Parag Khanna is a leading global strategist and best-selling author. He is a Senior Research Fellow in the Centre on Asia and Globalisation at the Lee Kuan Yew School of Public Policy at the National University of Singapore. He is also author of Technocracy in America: Rise of the Info-State (2017), Connectography: Mapping the Future of Global Civilization (2016) and The Second World (2008).
Khanna recently wrote for Open on India’s move towards technocracy: “India has broken decisively from dynastic democracy and is moving as quickly as one could expect towards effective technocracy. Technocracy is a system of government that combines democracy and data, where public consultation (through elections, surveys, social media analysis, and other means) feeds expert decision-making by leaders who are meritocratically selected and utilitarian in mindset. Simply put: Technocracy marries good ideas with efficient execution.”
With American democracy declining as a role model and Indian democracy leaving much to be desired, the rise of an elected technocrat such as Narendra Modi comes not a moment too soon for India. “All of the newfound confidence and credibility India has gained in recent years owes itself to this technocratic shift.”
Prime Minister Modi is known to be an admirer of first-world Singapore and superpower China – both technocratic states, supporting the fact that in order to become a global leader, India has to continue to advance towards technocracy. With this shift, India is breaking away from its comparisons with its third world South Asian neighbours, joining countries such as Indonesia and the Philippines in a journey to greater stability.
Parag Khanna states:
Indians, Indonesians and Filipinos are no longer content to be part of vibrant commercial societies but with dysfunctional governments. Fed up with patronising clichés about how they thrive despite their political systems, they have voted in governments with no-nonsense agendas focused on infrastructure, jobs, education and technology. Success need not be an accident.
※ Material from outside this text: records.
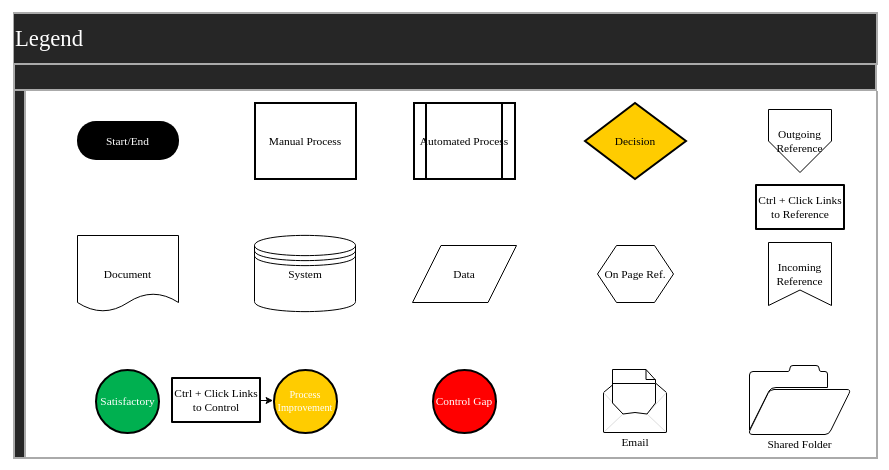
<!DOCTYPE html>
<html lang="en">
<head>
<meta charset="utf-8">
<title>Legend</title>
<style>
:root {
  --ink: #000;
  --paper: #fff;
  --bar: #262626;
  --edge: #aaa;
  --amber: #fc0;
  --green: #00b050;
  --red: #f00;
  --fold: #ddd;
}
* { box-sizing: border-box; margin: 0; }
body {
  width: 889px; height: 470px; overflow: hidden;
  padding: 12px 11px 11px 13px;
  background: var(--paper); color: var(--ink);
  font: 11.4px/14px "Liberation Serif", serif;
}
.legend { width: 865px; height: 447px; display: grid; grid-template-rows: 53px 26px 368px; }
.title {
  display: flex; align-items: center; padding-left: 1px;
  background: var(--bar); border: 2px solid var(--edge); border-left-width: 1px;
  color: var(--paper); font-size: 22.7px; font-weight: 400; line-height: 26px;
}
.band { width: 864px; background: var(--bar); border: 2px solid var(--edge); border-top: 0; }
.content { display: grid; grid-template-columns: 13px 852px; }
.lane { background: var(--bar); border: 2px solid var(--edge); border-top: 0; }
.symbols {
  position: relative; display: grid;
  grid-template: 99px 167px 88px / 203px 152px 166px 176px 153px;
  place-items: center;
  border: solid var(--edge); border-width: 0 2px 2px 0;
}
.symbol { position: relative; display: grid; place-items: center; text-align: center; white-space: nowrap; }
.symbol > * { grid-area: 1 / 1; }
.symbol svg, .arrow { display: block; overflow: visible; fill: var(--paper); stroke: var(--ink); }
.symbol span { position: relative; }
.symbol .caption { position: absolute; top: 100%; padding-top: 2px; }
.bold { stroke-width: 2; }
.light { color: var(--paper); }
.small { font-size: 10.2px; line-height: 13px; }
.folder { margin-bottom: 2px; }
.callout {
  position: absolute; width: 90px; height: 46px;
  display: grid; place-items: center; text-align: center; white-space: nowrap;
  background: var(--paper); border: 2px solid var(--ink); border-radius: 1px;
}
.to-reference { left: 729px; top: 93px; }
.to-control { left: 145px; top: 286px; }
.arrow { position: absolute; left: 235px; top: 304px; }
</style>
</head>
<body>
<main class="legend">
  <h1 class="title">Legend</h1>
  <div class="band"></div>
  <div class="content">
    <div class="lane"></div>
    <section class="symbols">
      <div class="symbol light">
        <svg width="102" height="39"><rect width="102" height="39" rx="19" fill="#000" stroke="none"/></svg>
        <span>Start/End</span>
      </div>
      <div class="symbol">
        <svg class="bold" width="103" height="78"><rect x="1" y="1" width="101" height="76"/></svg>
        <span>Manual Process</span>
      </div>
      <div class="symbol">
        <svg class="bold" width="103" height="78"><rect x="1" y="1" width="101" height="76"/><path d="M13 1V77M89 1V77"/></svg>
        <span>Automated Process</span>
      </div>
      <div class="symbol">
        <svg class="bold" width="103" height="78"><polygon points="1,39 51,1 102,39 51,77" style="fill:var(--amber)"/></svg>
        <span>Decision</span>
      </div>
      <div class="symbol">
        <svg width="64" height="64"><path d="M.5 .5H63.5V32L32 63.5L.5 32Z"/></svg>
        <span>Outgoing<br>Reference</span>
      </div>

      <div class="symbol">
        <svg width="102" height="77"><path d="M.5 .5H101.5V67.5Q76 51 51 67.5T.5 67.5Z"/></svg>
        <span>Document</span>
      </div>
      <div class="symbol">
        <svg width="102" height="77">
          <path d="M.5 10.5C.5 -3 101.5 -3 101.5 10.5V66.5C101.5 80 .5 80 .5 66.5Z"/>
          <path fill="none" d="M.5 10.5C.5 24 101.5 24 101.5 10.5M.5 15.5C.5 29 101.5 29 101.5 15.5M.5 20.5C.5 34 101.5 34 101.5 20.5"/>
        </svg>
        <span>System</span>
      </div>
      <div class="symbol">
        <svg width="105" height="58"><polygon points=".5,57.5 29,.5 104.5,.5 76,57.5"/></svg>
        <span>Data</span>
      </div>
      <div class="symbol">
        <svg width="77" height="58"><polygon points=".5,29 19.5,.5 57.5,.5 76.5,29 57.5,57.5 19.5,57.5"/></svg>
        <span>On Page Ref.</span>
      </div>
      <div class="symbol">
        <svg width="64" height="64"><path d="M.5 .5H63.5V63.5L32 48L.5 63.5Z"/></svg>
        <span>Incoming<br>Reference</span>
      </div>

      <div class="symbol light">
        <svg class="bold" width="65" height="65"><circle cx="32.5" cy="32.5" r="31.5" style="fill:var(--green)"/></svg>
        <span>Satisfactory</span>
      </div>
      <div class="symbol light small">
        <svg class="bold" width="65" height="65"><circle cx="32.5" cy="32.5" r="31.5" style="fill:var(--amber)"/></svg>
        <span>Process<br>Improvement</span>
      </div>
      <div class="symbol light">
        <svg class="bold" width="65" height="65"><circle cx="32.5" cy="32.5" r="31.5" style="fill:var(--red)"/></svg>
        <span>Control Gap</span>
      </div>
      <div class="symbol">
        <svg width="64" height="64">
          <path d="M.5 23.5L9.5 16V.5H43L52.5 11V14L63.5 23.5V63.5H.5Z"/>
          <path fill="none" style="stroke:var(--fold)" d="M.5 23.5L20 45L.5 63.5M63.5 23.5L44 45L63.5 63.5"/>
          <path fill="none" d="M9.5 14.5H52.5V34L44 45Q32 42 20 45L9.5 34V14M43 .5V10.5H52.5"/>
        </svg>
        <span class="caption">Email</span>
      </div>
      <div class="symbol folder">
        <svg width="102" height="70">
          <path d="M.5 65V10Q.5 6.5 4 6.5H39Q41 6.5 41 3Q41 .5 44 .5H67Q70 .5 70 3Q70 6.5 72 6.5H76Q78.500 6.500 78.500 9V22.500H27Q22 22.500 20 26L.5 65Z"/>
          <path d="M25 24.500H98Q102 24.500 100 28.500L82 65Q80 69.500 76 69.500H4Q-1 69.500 1 65L19 28.500Q21 24.500 25 24.500Z"/>
        </svg>
        <span class="caption">Shared Folder</span>
      </div>

      <p class="callout to-reference">Ctrl + Click Links<br>to Reference</p>
      <p class="callout to-control">Ctrl + Click Links<br>to Control</p>
      <svg class="arrow" width="12" height="12"><path d="M0 5.500H6"/><path fill="#000" d="M11 5.500L5 2.500L6.500 5.500L5 8.500Z"/></svg>
    </section>
  </div>
</main>
</body>
</html>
Khanna goes on to describe how to “get technocracy right”: a strong civil service built to bridge data and governance, equal focus on inputs and outputs and solving issues raised by the electorate with good quality governance.